Nov 13, 2017
The following article was translated from Lutte Ouvrière, the newspaper of the French revolutionary workers’ group of that name.
As in Catalonia, other regions of Europe have political currents pushing for greater autonomy or even independence. From Scotland, to Belgium, to Italy, these currents have seen important electoral successes. While there are many differences among these different situations, these movements express a common demand: to have control over their regions’ financial resources and hand over as little as possible to the central government.
Catalonia is the richest region in Spain and pays more in taxes than it receives. A big part of the push for independence is the idea that Catalonia shouldn’t pay for the rest of Spain and that the population would benefit if its resources were controlled by a local power.
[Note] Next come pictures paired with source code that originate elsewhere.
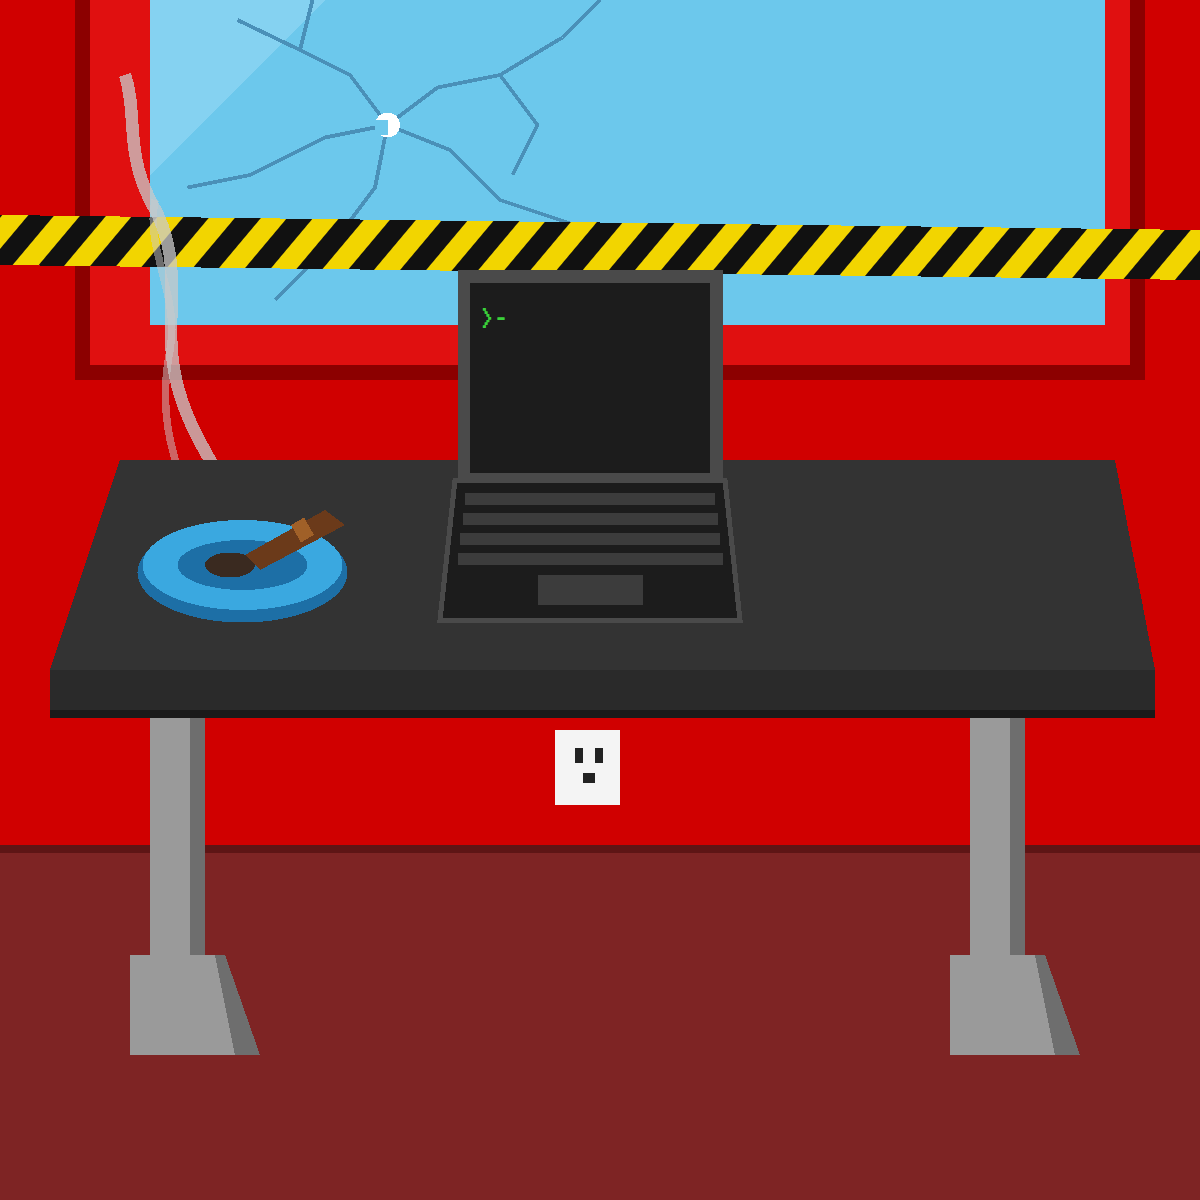
<!DOCTYPE html>
<html lang="en">
<head>
<meta charset="utf-8">
<title>Crime Scene Desk</title>
<link rel="stylesheet" href="https://fonts.googleapis.com/css2?family=VT323&display=swap">
<style>
:root{
  --wall:#d00000;
  --wall-shade:#a80000;
  --floor:#7e2424;
  --floor-line:#5e1515;
  --frame:#e01010;
  --frame-dark:#8c0000;
  --glass:#6cc8ec;
  --glass-light:#9edcf5;
  --crack:#4a90b8;
  --tape-yellow:#f2d500;
  --tape-black:#111111;
  --desk:#2a2a2a;
  --desk-top:#333333;
  --desk-edge:#1a1a1a;
  --leg:#9a9a9a;
  --leg-dark:#6e6e6e;
  --laptop:#1c1c1c;
  --laptop-edge:#4a4a4a;
  --key:#3c3c3c;
  --prompt:#3ad13a;
  --tray:#3aa8e0;
  --tray-dark:#1d6fa6;
  --cigar:#6b3a1a;
  --smoke:#c9c9c9;
  --outlet:#f4f4f4;
}
html,body{margin:0;padding:0;overflow:hidden;background:var(--wall);}
.canvas{width:1200px;height:1200px;display:block;}
.prompt{font-family:'VT323',monospace;font-size:14px;fill:var(--prompt);}
</style>
</head>
<body>
<svg class="canvas" viewBox="0 0 480 480" shape-rendering="crispEdges" role="img" aria-label="Desk with laptop and ashtray under a taped-off broken window">
  <defs>
    <pattern id="tape-stripes" width="16" height="16" patternUnits="userSpaceOnUse" patternTransform="rotate(40)">
      <rect width="16" height="16" fill="var(--tape-yellow)"/>
      <rect width="8" height="16" fill="var(--tape-black)"/>
    </pattern>
    <g id="desk-leg">
      <rect x="0" y="0" width="22" height="130" fill="var(--leg)"/>
      <rect x="16" y="0" width="6" height="130" fill="var(--leg-dark)"/>
      <polygon points="-8,100 30,100 44,140 -8,140" fill="var(--leg)"/>
      <polygon points="26,100 30,100 44,140 34,140" fill="var(--leg-dark)"/>
    </g>
  </defs>

  <!-- wall and floor -->
  <rect class="wall" width="480" height="480" fill="var(--wall)"/>
  <rect class="floor" y="338" width="480" height="142" fill="var(--floor)"/>
  <rect y="338" width="480" height="3" fill="var(--floor-line)"/>

  <!-- window -->
  <g class="window">
    <rect x="30" y="0" width="428" height="152" fill="var(--frame-dark)"/>
    <rect x="36" y="0" width="416" height="146" fill="var(--frame)"/>
    <rect x="60" y="0" width="382" height="130" fill="var(--glass)"/>
    <polygon points="60,0 130,0 60,70" fill="var(--glass-light)" opacity="0.5"/>
    <polyline points="155,50 140,30 120,20 95,8" fill="none" stroke="var(--crack)" stroke-width="1.5"/>
    <polyline points="155,50 175,35 200,30 225,15 240,0" fill="none" stroke="var(--crack)" stroke-width="1.5"/>
    <polyline points="155,50 150,75 135,95 110,120" fill="none" stroke="var(--crack)" stroke-width="1.5"/>
    <polyline points="155,50 180,60 200,80 230,90" fill="none" stroke="var(--crack)" stroke-width="1.5"/>
    <polyline points="155,50 130,55 100,70 75,75" fill="none" stroke="var(--crack)" stroke-width="1.5"/>
    <polyline points="120,20 125,0" fill="none" stroke="var(--crack)" stroke-width="1.5"/>
    <polyline points="200,30 215,50 205,70" fill="none" stroke="var(--crack)" stroke-width="1.5"/>
    <circle cx="155" cy="50" r="5" fill="#ffffff"/>
    <rect x="150" y="48" width="5" height="6" fill="var(--glass)"/>
  </g>

  <!-- caution tape -->
  <polygon class="caution-tape" points="0,86 480,92 480,112 0,106" fill="url(#tape-stripes)"/>

  <!-- smoke -->
  <path class="smoke" d="M100,215 C90,190 75,175 70,150 C65,125 75,105 60,80 C50,60 55,45 50,30" fill="none" stroke="var(--smoke)" stroke-width="5" opacity="0.75"/>
  <path d="M80,212 C72,190 62,170 68,140 C72,118 58,100 62,80" fill="none" stroke="var(--smoke)" stroke-width="3" opacity="0.5"/>

  <!-- desk -->
  <g class="desk">
    <use href="#desk-leg" x="60" y="282"/>
    <use href="#desk-leg" x="388" y="282"/>
    <rect x="176" y="270" width="135" height="12" fill="var(--desk-edge)"/>
    <polygon points="48,184 446,184 462,268 20,268" fill="var(--desk-top)"/>
    <polygon points="20,268 462,268 462,286 20,286" fill="var(--desk)"/>
    <rect x="20" y="284" width="442" height="3" fill="var(--desk-edge)"/>
  </g>

  <!-- power outlet -->
  <g class="outlet">
    <rect x="222" y="292" width="26" height="30" fill="var(--outlet)"/>
    <rect x="230" y="299" width="3" height="6" fill="#222"/>
    <rect x="238" y="299" width="3" height="6" fill="#222"/>
    <rect x="233" y="309" width="5" height="4" fill="#222"/>
  </g>

  <!-- laptop -->
  <g class="laptop">
    <rect x="183" y="108" width="106" height="84" fill="var(--laptop-edge)"/>
    <rect x="188" y="113" width="96" height="76" fill="var(--laptop)"/>
    <text class="prompt" x="192" y="131">&gt;-</text>
    <polygon points="182,192 290,192 296,248 176,248" fill="var(--laptop)" stroke="var(--laptop-edge)" stroke-width="2"/>
    <g fill="var(--key)">
      <rect x="186" y="197" width="100" height="5"/>
      <rect x="185" y="205" width="102" height="5"/>
      <rect x="184" y="213" width="104" height="5"/>
      <rect x="183" y="221" width="106" height="5"/>
      <rect x="215" y="230" width="42" height="12"/>
    </g>
  </g>

  <!-- ashtray with cigar -->
  <g class="ashtray">
    <ellipse cx="97" cy="229" rx="42" ry="20" fill="var(--tray-dark)"/>
    <ellipse cx="97" cy="226" rx="40" ry="18" fill="var(--tray)"/>
    <ellipse cx="97" cy="226" rx="26" ry="10" fill="var(--tray-dark)"/>
    <ellipse cx="92" cy="226" rx="10" ry="5" fill="#3a2a20"/>
    <polygon points="98,222 130,204 138,210 104,228" fill="var(--cigar)"/>
    <rect x="118" y="208" width="6" height="8" fill="#a06028" transform="rotate(-30 121 212)"/>
  </g>
</svg>
</body>
</html>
The heads of Lombardy and Venezia, two of the richest regions in Italy, initiated a referendum for October 22 which had just one question: “Venetian money must stay in Venezia,” as the governor of the region declared. The governors of these two regions are leaders of the League of the North, an anti-immigrant party that has in the past declared its objective to be the independence of the “Padanie,” the region of the plain of the Po river, in the north of the peninsula. While it has today abandoned this demand because this clique of politicians has designs on the central power, it maintains its regionalist demagogy since this is what provided it an electorate.
In Scotland, a new referendum on independence has been proposed for 2019 after the defeat of the last one in September, 2014. This may even be delayed further, but in the meantime the Scottish Nationalist Party has been in power since 2007 and its leaders have acted just like other bourgeois politicians, with the same sorts of cronyism and the same policies to defend the interests of the capitalists, whether Scottish or not.
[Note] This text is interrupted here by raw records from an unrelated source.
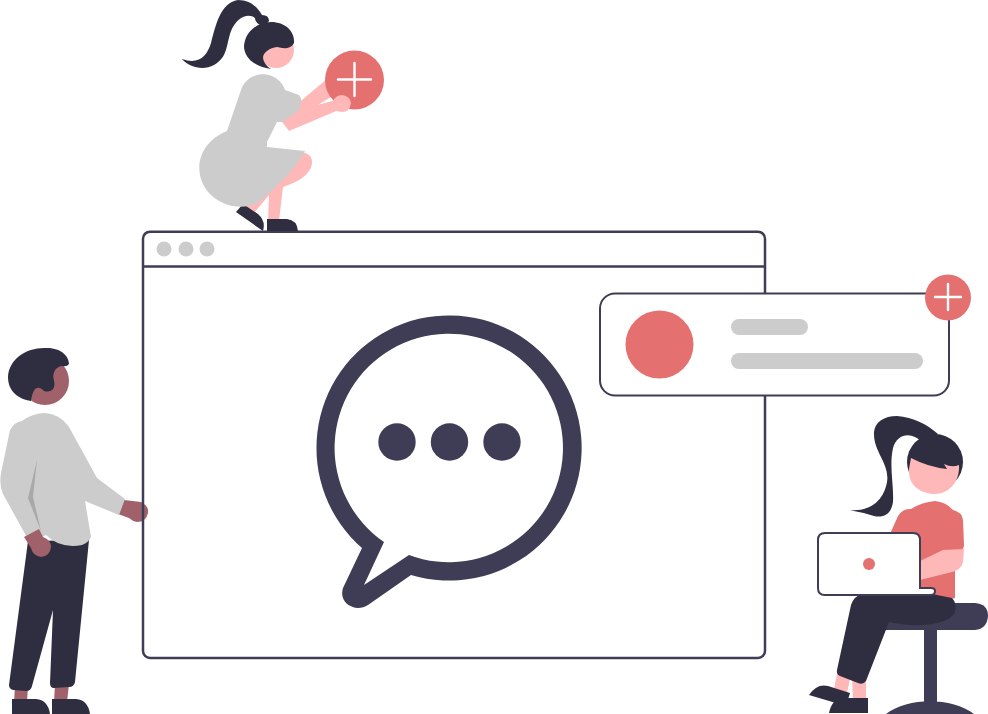
<!DOCTYPE html>
<html lang="en">
<head>
<meta charset="utf-8">
<title>Group chat illustration</title>
<style>
:root{--ink:#3f3d56;--dark:#2f2e41;--accent:#e57070;--grey:#ccc;--fold:#a9a9a9;--light-skin:#ffb8b8;--brown-skin:#a0616a;--paper:#fff}
html,body{margin:0;background:var(--paper);overflow:hidden}
svg{display:block;width:988px;height:714px}
.ink{fill:var(--ink)}
.dark{fill:var(--dark)}
.accent{fill:var(--accent)}
.grey{fill:var(--grey)}
.fold{fill:var(--fold)}
.light-skin{fill:var(--light-skin)}
.brown-skin{fill:var(--brown-skin)}
.outline{fill:none;stroke:var(--ink);stroke-width:2.5}
.panel{fill:var(--paper);stroke:var(--ink);stroke-width:2}
.plus{fill:none;stroke:var(--paper);stroke-width:2.4;stroke-linecap:round}
</style>
</head>
<body>
<svg viewBox="0 0 988 714" role="img" aria-label="Three people around a chat window with a contact card">

<g id="standing-man">
  <path class="brown-skin" d="M15 686H28L27 702H14ZM55 684H69L67 702H54Z"/>
  <path class="dark" d="M12 699H36Q48 700 50 714H12ZM52 699H76Q88 700 90 714H52Z"/>
  <path class="dark" d="M28 541L89 540L75 682Q74 687 69 687L54 688Q50 688 50 683L53 610L32 686Q31 691 26 691L13 690Q9 689 9 685Z"/>
  <path class="brown-skin" d="M124 500L141 502Q149 506 148 513Q146 522 137 522Q132 521 129 518L118 514Z"/>
  <path class="grey" d="M22 421Q33 413 45 413Q60 414 69 427L97 478L125 499L119 515L85 501L91 537Q89 542 82 545Q60 549 46 535L30 543L3 494Q-1 485 1 473L10 430Q14 422 22 421Z"/>
  <path class="fold" d="M37 460L28 498L41 531L33 497Z"/>
  <path class="brown-skin" d="M24 537L39 529L43 537Q51 540 51 547Q50 556 41 557Q33 556 31 548Z"/>
  <circle class="brown-skin" cx="45" cy="381" r="24"/>
  <path class="dark" d="M31 401C18 399 8 391 8 377C9 359 26 348 44 348C58 347 69 354 69 364Q67 367 62 366C55 367 52 373 54 381C56 389 51 393 44 391C38 385 33 387 31 401Z"/>
</g>

<g id="chat-window">
  <rect class="outline" x="143" y="231.700" width="622" height="426.300" rx="7"/>
  <path class="outline" d="M143 266.500H765"/>
  <g class="grey">
    <circle cx="164" cy="249" r="7.500"/>
    <circle cx="186" cy="249" r="7.500"/>
    <circle cx="207" cy="249" r="7.500"/>
  </g>
</g>

<g id="speech-bubble" class="ink">
  <path fill-rule="evenodd" d="M362 548A132.600 132.600 0 1 1 411 575L368 605C356 613 338 604 343 588ZM384 542L364 585L409 555A114.200 114.200 0 1 0 384 542Z"/>
  <circle cx="397" cy="442" r="18.700"/>
  <circle cx="449.500" cy="442" r="18.700"/>
  <circle cx="502" cy="442" r="18.700"/>
</g>

<g id="contact-card">
  <rect class="panel" x="600" y="293.500" width="349" height="102" rx="15"/>
  <circle class="accent" cx="659.500" cy="344.500" r="34"/>
  <rect class="grey" x="731" y="319" width="77" height="16" rx="8"/>
  <rect class="grey" x="731" y="353" width="192" height="16" rx="8"/>
  <circle class="accent" cx="948" cy="297.500" r="23"/>
  <path class="plus" d="M935 297H961M948 284V310"/>
</g>

<g id="crouching-woman">
  <path class="light-skin" d="M300 152Q313 153 312 164C310 175 298 182 283 187L279 221H268L269 195L254 213L244 207L275 172Z"/>
  <path class="dark" d="M243 204L258 214Q266 221 263 231L236 212ZM267 219H287Q297 220 298 231H267Z"/>
  <path class="light-skin" d="M296 105L327 79L334 95L318 105L333 101L338 110L289 131L280 119Z"/>
  <circle class="accent" cx="354.500" cy="80" r="29.500"/>
  <path class="plus" d="M338 79.500H371M354.500 63V96"/>
  <path class="light-skin" d="M318 105L333 101Q336 95 342 95Q350 96 351 103Q350 112 342 112L336 111L300 126Z"/>
  <path class="grey" d="M227 131L241 90C248 69 278 69 285 90L299 95Q302 98 301 102L299 110L283 122L277 122L267 142V147L305 151C294 171 276 187 259 202C244 211 222 207 209 193C192 174 197 143 227 131Z"/>
  <circle class="light-skin" cx="276" cy="50" r="18"/>
  <path class="dark" d="M271 69C254 67 244 57 244 46C245 32 257 22 271 22C286 22 295 32 294 43C291 49 284 49 277 47C270 48 263 52 263 58Q264 65 271 69Z"/>
  <path class="dark" d="M182 59C199 65 207 56 211 43C216 25 220 3 238 0C251 0 258 8 262 15Q269 15 269 21Q266 26 260 25Q255 22 255 18C248 12 236 18 231 31C226 45 228 57 214 65C203 71 189 67 182 59Z"/>
</g>

<g id="seated-woman">
  <path class="ink" d="M886 714C908 697 952 697 974 714ZM924 624H937V704H924Z"/>
  <path class="ink" d="M880 603H975Q988 604 988 616Q987 629 975 630H880Z"/>
  <path class="light-skin" d="M838 669L851 674L847 693L834 689ZM852 676L866 678V701H853Z"/>
  <path class="dark" d="M809 695Q817 683 828 686L850 693L846 706ZM829 713Q832 699 842 698H868V713Z"/>
  <path class="accent" d="M890 534L898 516Q903 508 911 509Q922 502 935 501Q946 502 953 510Q962 512 963 520L964 545Q964 550 959 551L955 570V598L940 602L892 594Z"/>
  <path class="dark" d="M862 594H932L952 598Q957 603 955 612C949 626 912 628 889 622L866 681Q863 685 858 683L840 676Q836 674 837 670L851 605Q854 596 862 594Z"/>
  <path class="light-skin" d="M920 561L943 550L964 549L963 562Q961 570 952 572L920 580Z"/>
  <path class="panel" d="M825 533H913Q920 533 920 540V588H931Q935 588 935 591Q935 595 931 595H825Q818 595 818 588V540Q818 533 825 533Z"/>
  <circle class="accent" cx="869" cy="564" r="6"/>
  <path class="dark" d="M849 510C872 512 884 499 887 482C890 463 873 452 874 432C875 422 884 416 897 416C913 417 928 425 938 434L922 442C911 431 897 434 893 448C889 467 894 485 893 502C891 515 883 518 874 516Q861 512 849 510Z"/>
  <circle class="dark" cx="935" cy="462" r="28"/>
  <path class="light-skin" d="M911 458Q928 467 947 469L944 464Q952 468 959 465C960 481 950 494 934 494C918 493 908 484 909 469Z"/>
</g>

</svg>
</body>
</html>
Whether they demand independence or just greater autonomy, these movements don’t fight national or cultural oppression. They express the aspirations of powerful people and of the bourgeoisie large and small to profit from their local resources without having to share them with the ruling class of the rest of the country. This desire has grown as the economic crisis and austerity policies have exacerbated the fights among different groups for their share of the spoils. At the same time, defending regional egoism against poorer regions provides a political wedge to build an electoral base among the middle class and workers.
The workers have no interest in these autonomist or nationalist demands, or in the social demagogy which goes along with them. They have nothing to gain from breaking up the countries where they live, nor from creating new borders that will not protect them from exploitation but which will isolate them a bit more from the workers in the neighboring countries. Nationalism can only divide the workers and set them against each other.
Just the opposite: the workers’ struggle must be international. To reprise Marx’s formula: “the workers have no country, they have nothing to lose but their chains.” Whatever their origins or nationality, they have the same interests to defend and a common fight to wage in order to defend those interests and ultimately to create a world free from borders and exploitation.